**Assignment:**
Below is a block of records; reproduce all of them exactly and leave out any pictures.

[Data]

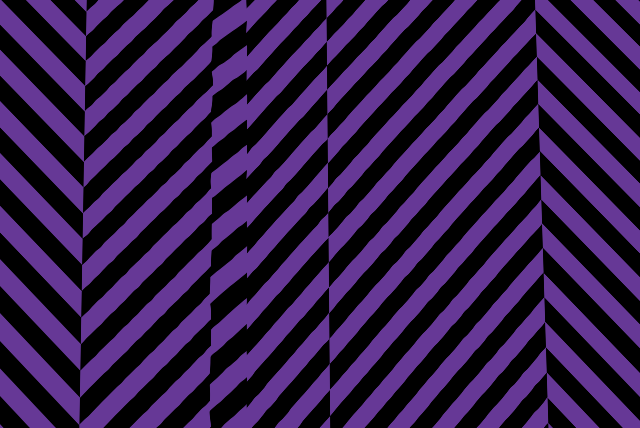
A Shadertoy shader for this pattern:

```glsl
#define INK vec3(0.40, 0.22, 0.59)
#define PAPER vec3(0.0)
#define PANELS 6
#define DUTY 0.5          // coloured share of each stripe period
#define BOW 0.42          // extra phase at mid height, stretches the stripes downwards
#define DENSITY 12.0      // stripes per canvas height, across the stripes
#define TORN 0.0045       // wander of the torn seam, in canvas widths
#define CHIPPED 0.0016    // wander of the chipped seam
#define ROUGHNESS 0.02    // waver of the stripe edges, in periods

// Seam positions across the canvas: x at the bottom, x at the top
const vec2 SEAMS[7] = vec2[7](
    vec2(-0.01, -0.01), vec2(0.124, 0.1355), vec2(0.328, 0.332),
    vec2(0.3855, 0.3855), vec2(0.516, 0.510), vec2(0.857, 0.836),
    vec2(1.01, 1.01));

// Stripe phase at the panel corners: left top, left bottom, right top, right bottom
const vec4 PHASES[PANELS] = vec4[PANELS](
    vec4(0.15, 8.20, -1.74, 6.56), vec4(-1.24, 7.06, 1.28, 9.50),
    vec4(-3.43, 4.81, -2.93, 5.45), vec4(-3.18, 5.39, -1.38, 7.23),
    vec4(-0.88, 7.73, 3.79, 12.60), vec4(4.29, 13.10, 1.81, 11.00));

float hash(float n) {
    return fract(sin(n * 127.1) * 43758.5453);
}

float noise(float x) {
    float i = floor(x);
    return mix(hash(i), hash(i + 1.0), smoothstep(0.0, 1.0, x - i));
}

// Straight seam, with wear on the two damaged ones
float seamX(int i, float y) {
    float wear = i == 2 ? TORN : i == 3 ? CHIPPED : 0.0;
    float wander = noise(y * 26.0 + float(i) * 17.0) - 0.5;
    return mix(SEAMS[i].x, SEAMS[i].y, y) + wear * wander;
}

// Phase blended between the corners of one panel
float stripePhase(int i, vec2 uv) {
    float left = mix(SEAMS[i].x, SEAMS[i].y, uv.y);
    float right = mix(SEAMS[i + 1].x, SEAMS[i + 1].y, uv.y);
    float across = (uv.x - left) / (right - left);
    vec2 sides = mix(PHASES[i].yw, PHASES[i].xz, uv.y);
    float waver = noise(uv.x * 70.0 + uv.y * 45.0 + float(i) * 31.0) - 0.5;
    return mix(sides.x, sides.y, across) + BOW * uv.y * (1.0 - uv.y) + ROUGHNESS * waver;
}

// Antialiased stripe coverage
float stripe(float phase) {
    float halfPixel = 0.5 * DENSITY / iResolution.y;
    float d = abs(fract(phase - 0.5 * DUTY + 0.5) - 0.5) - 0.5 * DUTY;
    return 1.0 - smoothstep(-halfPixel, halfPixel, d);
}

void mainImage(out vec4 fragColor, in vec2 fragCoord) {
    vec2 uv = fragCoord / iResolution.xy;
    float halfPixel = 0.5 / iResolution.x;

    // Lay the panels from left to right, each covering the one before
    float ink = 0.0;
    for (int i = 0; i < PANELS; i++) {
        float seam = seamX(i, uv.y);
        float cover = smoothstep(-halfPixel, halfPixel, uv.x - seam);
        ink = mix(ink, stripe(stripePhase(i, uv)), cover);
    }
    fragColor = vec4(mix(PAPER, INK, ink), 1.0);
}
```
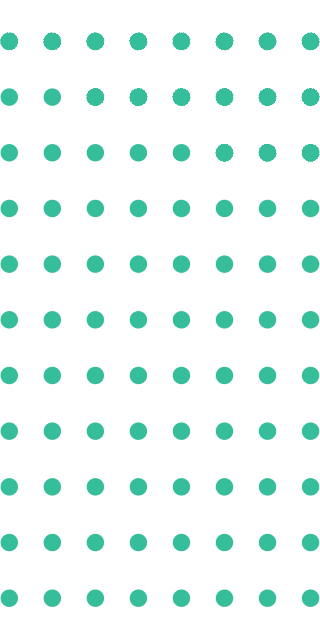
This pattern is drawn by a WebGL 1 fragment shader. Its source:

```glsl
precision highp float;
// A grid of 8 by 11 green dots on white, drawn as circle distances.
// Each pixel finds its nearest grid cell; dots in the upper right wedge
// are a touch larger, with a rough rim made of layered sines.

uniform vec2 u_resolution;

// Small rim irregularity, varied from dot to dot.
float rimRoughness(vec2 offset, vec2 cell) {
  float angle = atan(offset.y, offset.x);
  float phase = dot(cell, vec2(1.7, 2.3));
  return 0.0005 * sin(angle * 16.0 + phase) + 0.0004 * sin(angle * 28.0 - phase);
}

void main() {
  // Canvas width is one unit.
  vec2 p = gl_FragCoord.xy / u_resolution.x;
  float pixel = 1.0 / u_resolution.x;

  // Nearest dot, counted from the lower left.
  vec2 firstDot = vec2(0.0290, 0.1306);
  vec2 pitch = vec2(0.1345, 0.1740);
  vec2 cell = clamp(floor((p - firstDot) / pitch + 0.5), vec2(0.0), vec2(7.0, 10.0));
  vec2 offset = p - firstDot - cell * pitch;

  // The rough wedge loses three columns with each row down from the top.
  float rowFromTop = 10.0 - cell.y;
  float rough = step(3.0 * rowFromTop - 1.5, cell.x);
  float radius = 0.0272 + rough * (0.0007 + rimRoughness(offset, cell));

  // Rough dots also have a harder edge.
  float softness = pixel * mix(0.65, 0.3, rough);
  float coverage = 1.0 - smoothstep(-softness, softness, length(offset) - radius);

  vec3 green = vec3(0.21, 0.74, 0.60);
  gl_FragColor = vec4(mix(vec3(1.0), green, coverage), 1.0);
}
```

[/Data]

**Answer area:**
A Shadertoy shader for this pattern:

```glsl
#define INK vec3(0.40, 0.22, 0.59)
#define PAPER vec3(0.0)
#define PANELS 6
#define DUTY 0.5          // coloured share of each stripe period
#define BOW 0.42          // extra phase at mid height, stretches the stripes downwards
#define DENSITY 12.0      // stripes per canvas height, across the stripes
#define TORN 0.0045       // wander of the torn seam, in canvas widths
#define CHIPPED 0.0016    // wander of the chipped seam
#define ROUGHNESS 0.02    // waver of the stripe edges, in periods

// Seam positions across the canvas: x at the bottom, x at the top
const vec2 SEAMS[7] = vec2[7](
    vec2(-0.01, -0.01), vec2(0.124, 0.1355), vec2(0.328, 0.332),
    vec2(0.3855, 0.3855), vec2(0.516, 0.510), vec2(0.857, 0.836),
    vec2(1.01, 1.01));

// Stripe phase at the panel corners: left top, left bottom, right top, right bottom
const vec4 PHASES[PANELS] = vec4[PANELS](
    vec4(0.15, 8.20, -1.74, 6.56), vec4(-1.24, 7.06, 1.28, 9.50),
    vec4(-3.43, 4.81, -2.93, 5.45), vec4(-3.18, 5.39, -1.38, 7.23),
    vec4(-0.88, 7.73, 3.79, 12.60), vec4(4.29, 13.10, 1.81, 11.00));

float hash(float n) {
    return fract(sin(n * 127.1) * 43758.5453);
}

float noise(float x) {
    float i = floor(x);
    return mix(hash(i), hash(i + 1.0), smoothstep(0.0, 1.0, x - i));
}

// Straight seam, with wear on the two damaged ones
float seamX(int i, float y) {
    float wear = i == 2 ? TORN : i == 3 ? CHIPPED : 0.0;
    float wander = noise(y * 26.0 + float(i) * 17.0) - 0.5;
    return mix(SEAMS[i].x, SEAMS[i].y, y) + wear * wander;
}

// Phase blended between the corners of one panel
float stripePhase(int i, vec2 uv) {
    float left = mix(SEAMS[i].x, SEAMS[i].y, uv.y);
    float right = mix(SEAMS[i + 1].x, SEAMS[i + 1].y, uv.y);
    float across = (uv.x - left) / (right - left);
    vec2 sides = mix(PHASES[i].yw, PHASES[i].xz, uv.y);
    float waver = noise(uv.x * 70.0 + uv.y * 45.0 + float(i) * 31.0) - 0.5;
    return mix(sides.x, sides.y, across) + BOW * uv.y * (1.0 - uv.y) + ROUGHNESS * waver;
}

// Antialiased stripe coverage
float stripe(float phase) {
    float halfPixel = 0.5 * DENSITY / iResolution.y;
    float d = abs(fract(phase - 0.5 * DUTY + 0.5) - 0.5) - 0.5 * DUTY;
    return 1.0 - smoothstep(-halfPixel, halfPixel, d);
}

void mainImage(out vec4 fragColor, in vec2 fragCoord) {
    vec2 uv = fragCoord / iResolution.xy;
    float halfPixel = 0.5 / iResolution.x;

    // Lay the panels from left to right, each covering the one before
    float ink = 0.0;
    for (int i = 0; i < PANELS; i++) {
        float seam = seamX(i, uv.y);
        float cover = smoothstep(-halfPixel, halfPixel, uv.x - seam);
        ink = mix(ink, stripe(stripePhase(i, uv)), cover);
    }
    fragColor = vec4(mix(PAPER, INK, ink), 1.0);
}
```
This pattern is drawn by a WebGL 1 fragment shader. Its source:

```glsl
precision highp float;
// A grid of 8 by 11 green dots on white, drawn as circle distances.
// Each pixel finds its nearest grid cell; dots in the upper right wedge
// are a touch larger, with a rough rim made of layered sines.

uniform vec2 u_resolution;

// Small rim irregularity, varied from dot to dot.
float rimRoughness(vec2 offset, vec2 cell) {
  float angle = atan(offset.y, offset.x);
  float phase = dot(cell, vec2(1.7, 2.3));
  return 0.0005 * sin(angle * 16.0 + phase) + 0.0004 * sin(angle * 28.0 - phase);
}

void main() {
  // Canvas width is one unit.
  vec2 p = gl_FragCoord.xy / u_resolution.x;
  float pixel = 1.0 / u_resolution.x;

  // Nearest dot, counted from the lower left.
  vec2 firstDot = vec2(0.0290, 0.1306);
  vec2 pitch = vec2(0.1345, 0.1740);
  vec2 cell = clamp(floor((p - firstDot) / pitch + 0.5), vec2(0.0), vec2(7.0, 10.0));
  vec2 offset = p - firstDot - cell * pitch;

  // The rough wedge loses three columns with each row down from the top.
  float rowFromTop = 10.0 - cell.y;
  float rough = step(3.0 * rowFromTop - 1.5, cell.x);
  float radius = 0.0272 + rough * (0.0007 + rimRoughness(offset, cell));

  // Rough dots also have a harder edge.
  float softness = pixel * mix(0.65, 0.3, rough);
  float coverage = 1.0 - smoothstep(-softness, softness, length(offset) - radius);

  vec3 green = vec3(0.21, 0.74, 0.60);
  gl_FragColor = vec4(mix(vec3(1.0), green, coverage), 1.0);
}
```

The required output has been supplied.